* DESCRIPTION OF THE TASK
Leave out the pictures and print the rest of the entries exactly as they stand.

Stored records:
--- START ---

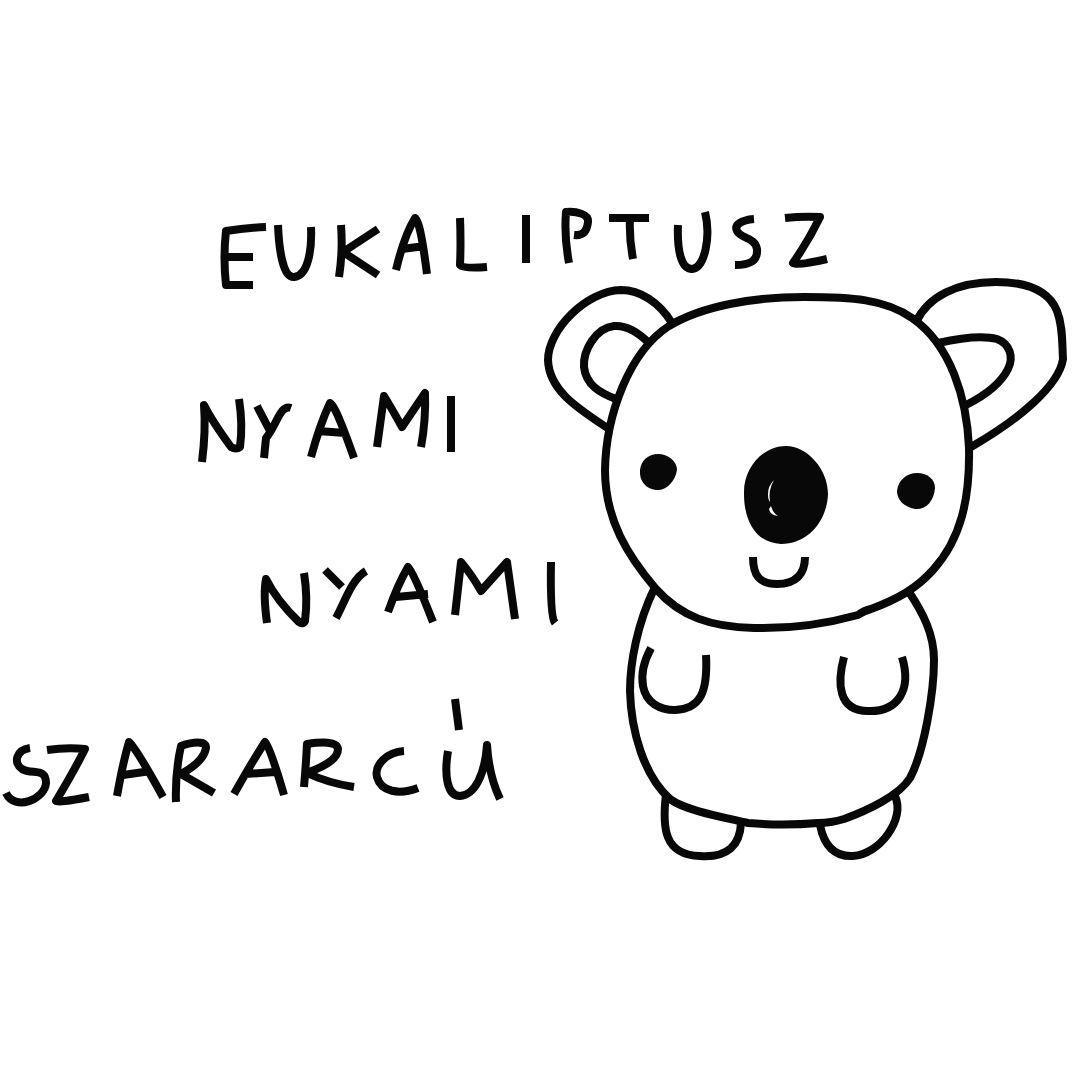
<!DOCTYPE html>
<html lang="hu">
<head>
<meta charset="utf-8">
<title>Eukaliptusz nyami nyami</title>
<style>
:root { --paper: #ffffff; --ink: #080808; }
html, body { margin: 0; overflow: hidden; background: var(--paper); }
.poster { width: 1072px; height: 1072px; overflow: hidden; background: var(--paper); }
.poster svg { display: block; }
.line-art { fill: none; stroke: var(--ink); stroke-width: 8; stroke-linejoin: round; }
.solid { fill: var(--ink); }
.closed { fill: var(--paper); }
.glint { fill: var(--paper); }
</style>
</head>
<body>
<main class="poster">
<svg width="1072" height="1072" viewBox="0 0 1072 1072">

  <g class="line-art" id="lettering">
    <g role="img" aria-label="EUKALIPTUSZ">
      <path d="M266 227Q245 228 226 231Q223 258 226 285H253M225 257H253"/>
      <path d="M278 225C279 250 283 278 294 277C308 276 312 250 311 227"/>
      <path d="M341 225Q343 251 339 277M378 229L343 252L378 275"/>
      <path d="M396 270Q404 236 415 218Q420 219 427 274M402 249L425 246"/>
      <path d="M460 218Q461 243 460 265Q464 269 487 267"/>
      <path d="M526 215V263"/>
      <path d="M569 263Q564 236 566 212C576 211 589 214 588 222C587 231 583 236 574 235"/>
      <path d="M609 218H649M630 218Q629 238 633 259"/>
      <path d="M678 225C677 250 681 269 692 269C705 268 711 236 705 212"/>
      <path d="M754 219C741 220 734 225 737 231C741 239 755 237 757 249C758 261 750 265 735 265"/>
      <path d="M785 218Q803 216 820 217Q809 240 793 263Q797 266 827 259"/>
    </g>

    <g role="img" aria-label="NYAMI">
      <path d="M202 462Q206 430 204 405Q212 421 231 447Q236 450 240 447Q243 425 239 399"/>
      <path d="M257 406L270 431M291 408C280 404 277 425 266 438L264 458"/>
      <path d="M311 457Q320 424 330 403Q335 404 354 458M318 431L345 433"/>
      <path d="M377 447L384 396Q392 409 402 427L425 393Q426 420 421 447"/>
      <path d="M451 396V452"/>
    </g>

    <g role="img" aria-label="NYAMI">
      <path d="M267 623Q263 594 266 579Q277 601 299 622Q303 625 305 621Q308 598 304 573"/>
      <path d="M325 570L342 587M366 571C351 580 345 602 336 618"/>
      <path d="M388 612Q398 584 408 567Q413 571 433 622M396 597L428 594"/>
      <path d="M455 615L461 562Q472 575 481 591L507 562Q511 590 515 619"/>
      <path d="M551 562Q550 617 555 623"/>
    </g>

    <g role="img" aria-label="SZARARCÚ">
      <path d="M30 748C16 750 13 763 22 769C32 775 46 767 46 783C45 799 15 812 6 793"/>
      <path d="M47 750Q67 747 85 749Q74 771 56 801Q58 803 89 797"/>
      <path d="M117 796Q123 762 129 742Q136 748 163 797M123 775L151 771"/>
      <path d="M176 802Q175 773 181 746C192 742 206 740 206 748C204 759 194 767 181 774L214 793"/>
      <path d="M234 794Q252 762 265 742Q270 747 284 795M245 774L275 772"/>
      <path d="M304 787Q306 764 307 744C321 742 337 741 338 749C338 760 322 767 307 773Q328 783 354 787"/>
      <path d="M404 751C387 752 374 765 377 777C381 792 399 795 418 788"/>
      <path d="M448 751C444 775 447 796 460 796C475 795 485 774 487 745Q489 776 500 799"/>
      <path d="M455 699L459 730"/>
    </g>
  </g>

  <g class="line-art" id="koala" role="img" aria-label="Rajzolt koala">
    <g id="ears">
      <path d="M672 323C659 302 640 290 621 290C586 291 548 330 548 360C549 391 579 409 609 429"/>
      <path d="M649 343C638 332 626 325 614 326C596 328 583 350 584 367C586 385 600 393 616 399"/>
      <path d="M916 322C928 297 956 282 996 282C1027 282 1049 291 1057 311C1063 326 1062 343 1063 359C1059 386 1018 420 971 447"/>
      <path d="M938 343C960 338 982 335 997 339C1010 344 1014 357 1008 369C1001 383 984 396 966 405"/>
    </g>
    <g id="feet">
      <path d="M666 794C662 828 664 855 700 856C728 858 740 845 741 823"/>
      <path d="M820 825C824 846 835 857 853 856C879 855 906 819 895 796"/>
    </g>
    <path id="body" d="M655 587C637 624 630 663 630 691C631 731 644 776 670 799C684 810 722 817 748 823Q783 826 818 823Q831 823 844 819C866 811 899 796 910 778C924 752 934 693 934 660C934 634 923 613 909 592"/>
    <g id="arms">
      <path d="M651 648C644 661 641 675 643 686C646 703 660 710 675 710C700 709 708 693 706 655"/>
      <path d="M844 657C837 683 838 711 868 711C898 712 912 690 902 657"/>
    </g>
    <path id="head" class="closed" d="M804 297C753 297 702 306 669 326C629 352 606 415 605 470C605 520 628 556 656 589C681 617 711 627 754 628C791 629 829 623 858 615Q863 611 871 609C898 599 917 588 933 570C961 539 970 499 969 448C967 399 951 345 912 318C885 299 851 297 804 297Z"/>
    <path id="mouth" d="M753 557C753 575 759 584 777 584C796 584 805 574 805 557"/>
  </g>

  <g class="solid" id="eyes-and-nose">
    <path d="M658 454C668 454 677 461 677 470C675 482 666 491 656 490C646 489 639 481 640 470C641 460 649 454 658 454Z"/>
    <path d="M917 473C927 473 935 479 935 488C934 501 926 510 915 509C904 507 897 500 897 491C898 480 907 473 917 473Z"/>
    <path d="M786 446C807 446 828 469 828 494C827 521 808 544 781 544C756 543 744 521 744 494C743 468 763 446 786 446Z"/>
    <path class="glint" d="M774 480Q768 486 768 494Q768 500 770 502Q768 490 774 480Z"/>
    <path class="glint" d="M769 509Q770 515 778 516Q773 513 771 506Z"/>
  </g>
</svg>
</main>
</body>
</html>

--- END ---

* ANSWER TO THIS PROBLEM
<!DOCTYPE html>
<html lang="hu">
<head>
<meta charset="utf-8">
<title>Eukaliptusz nyami nyami</title>
<style>
:root { --paper: #ffffff; --ink: #080808; }
html, body { margin: 0; overflow: hidden; background: var(--paper); }
.poster { width: 1072px; height: 1072px; overflow: hidden; background: var(--paper); }
.poster svg { display: block; }
.line-art { fill: none; stroke: var(--ink); stroke-width: 8; stroke-linejoin: round; }
.solid { fill: var(--ink); }
.closed { fill: var(--paper); }
.glint { fill: var(--paper); }
</style>
</head>
<body>
<main class="poster">
<svg width="1072" height="1072" viewBox="0 0 1072 1072">

  <g class="line-art" id="lettering">
    <g role="img" aria-label="EUKALIPTUSZ">
      <path d="M266 227Q245 228 226 231Q223 258 226 285H253M225 257H253"/>
      <path d="M278 225C279 250 283 278 294 277C308 276 312 250 311 227"/>
      <path d="M341 225Q343 251 339 277M378 229L343 252L378 275"/>
      <path d="M396 270Q404 236 415 218Q420 219 427 274M402 249L425 246"/>
      <path d="M460 218Q461 243 460 265Q464 269 487 267"/>
      <path d="M526 215V263"/>
      <path d="M569 263Q564 236 566 212C576 211 589 214 588 222C587 231 583 236 574 235"/>
      <path d="M609 218H649M630 218Q629 238 633 259"/>
      <path d="M678 225C677 250 681 269 692 269C705 268 711 236 705 212"/>
      <path d="M754 219C741 220 734 225 737 231C741 239 755 237 757 249C758 261 750 265 735 265"/>
      <path d="M785 218Q803 216 820 217Q809 240 793 263Q797 266 827 259"/>
    </g>

    <g role="img" aria-label="NYAMI">
      <path d="M202 462Q206 430 204 405Q212 421 231 447Q236 450 240 447Q243 425 239 399"/>
      <path d="M257 406L270 431M291 408C280 404 277 425 266 438L264 458"/>
      <path d="M311 457Q320 424 330 403Q335 404 354 458M318 431L345 433"/>
      <path d="M377 447L384 396Q392 409 402 427L425 393Q426 420 421 447"/>
      <path d="M451 396V452"/>
    </g>

    <g role="img" aria-label="NYAMI">
      <path d="M267 623Q263 594 266 579Q277 601 299 622Q303 625 305 621Q308 598 304 573"/>
      <path d="M325 570L342 587M366 571C351 580 345 602 336 618"/>
      <path d="M388 612Q398 584 408 567Q413 571 433 622M396 597L428 594"/>
      <path d="M455 615L461 562Q472 575 481 591L507 562Q511 590 515 619"/>
      <path d="M551 562Q550 617 555 623"/>
    </g>

    <g role="img" aria-label="SZARARCÚ">
      <path d="M30 748C16 750 13 763 22 769C32 775 46 767 46 783C45 799 15 812 6 793"/>
      <path d="M47 750Q67 747 85 749Q74 771 56 801Q58 803 89 797"/>
      <path d="M117 796Q123 762 129 742Q136 748 163 797M123 775L151 771"/>
      <path d="M176 802Q175 773 181 746C192 742 206 740 206 748C204 759 194 767 181 774L214 793"/>
      <path d="M234 794Q252 762 265 742Q270 747 284 795M245 774L275 772"/>
      <path d="M304 787Q306 764 307 744C321 742 337 741 338 749C338 760 322 767 307 773Q328 783 354 787"/>
      <path d="M404 751C387 752 374 765 377 777C381 792 399 795 418 788"/>
      <path d="M448 751C444 775 447 796 460 796C475 795 485 774 487 745Q489 776 500 799"/>
      <path d="M455 699L459 730"/>
    </g>
  </g>

  <g class="line-art" id="koala" role="img" aria-label="Rajzolt koala">
    <g id="ears">
      <path d="M672 323C659 302 640 290 621 290C586 291 548 330 548 360C549 391 579 409 609 429"/>
      <path d="M649 343C638 332 626 325 614 326C596 328 583 350 584 367C586 385 600 393 616 399"/>
      <path d="M916 322C928 297 956 282 996 282C1027 282 1049 291 1057 311C1063 326 1062 343 1063 359C1059 386 1018 420 971 447"/>
      <path d="M938 343C960 338 982 335 997 339C1010 344 1014 357 1008 369C1001 383 984 396 966 405"/>
    </g>
    <g id="feet">
      <path d="M666 794C662 828 664 855 700 856C728 858 740 845 741 823"/>
      <path d="M820 825C824 846 835 857 853 856C879 855 906 819 895 796"/>
    </g>
    <path id="body" d="M655 587C637 624 630 663 630 691C631 731 644 776 670 799C684 810 722 817 748 823Q783 826 818 823Q831 823 844 819C866 811 899 796 910 778C924 752 934 693 934 660C934 634 923 613 909 592"/>
    <g id="arms">
      <path d="M651 648C644 661 641 675 643 686C646 703 660 710 675 710C700 709 708 693 706 655"/>
      <path d="M844 657C837 683 838 711 868 711C898 712 912 690 902 657"/>
    </g>
    <path id="head" class="closed" d="M804 297C753 297 702 306 669 326C629 352 606 415 605 470C605 520 628 556 656 589C681 617 711 627 754 628C791 629 829 623 858 615Q863 611 871 609C898 599 917 588 933 570C961 539 970 499 969 448C967 399 951 345 912 318C885 299 851 297 804 297Z"/>
    <path id="mouth" d="M753 557C753 575 759 584 777 584C796 584 805 574 805 557"/>
  </g>

  <g class="solid" id="eyes-and-nose">
    <path d="M658 454C668 454 677 461 677 470C675 482 666 491 656 490C646 489 639 481 640 470C641 460 649 454 658 454Z"/>
    <path d="M917 473C927 473 935 479 935 488C934 501 926 510 915 509C904 507 897 500 897 491C898 480 907 473 917 473Z"/>
    <path d="M786 446C807 446 828 469 828 494C827 521 808 544 781 544C756 543 744 521 744 494C743 468 763 446 786 446Z"/>
    <path class="glint" d="M774 480Q768 486 768 494Q768 500 770 502Q768 490 774 480Z"/>
    <path class="glint" d="M769 509Q770 515 778 516Q773 513 771 506Z"/>
  </g>
</svg>
</main>
</body>
</html>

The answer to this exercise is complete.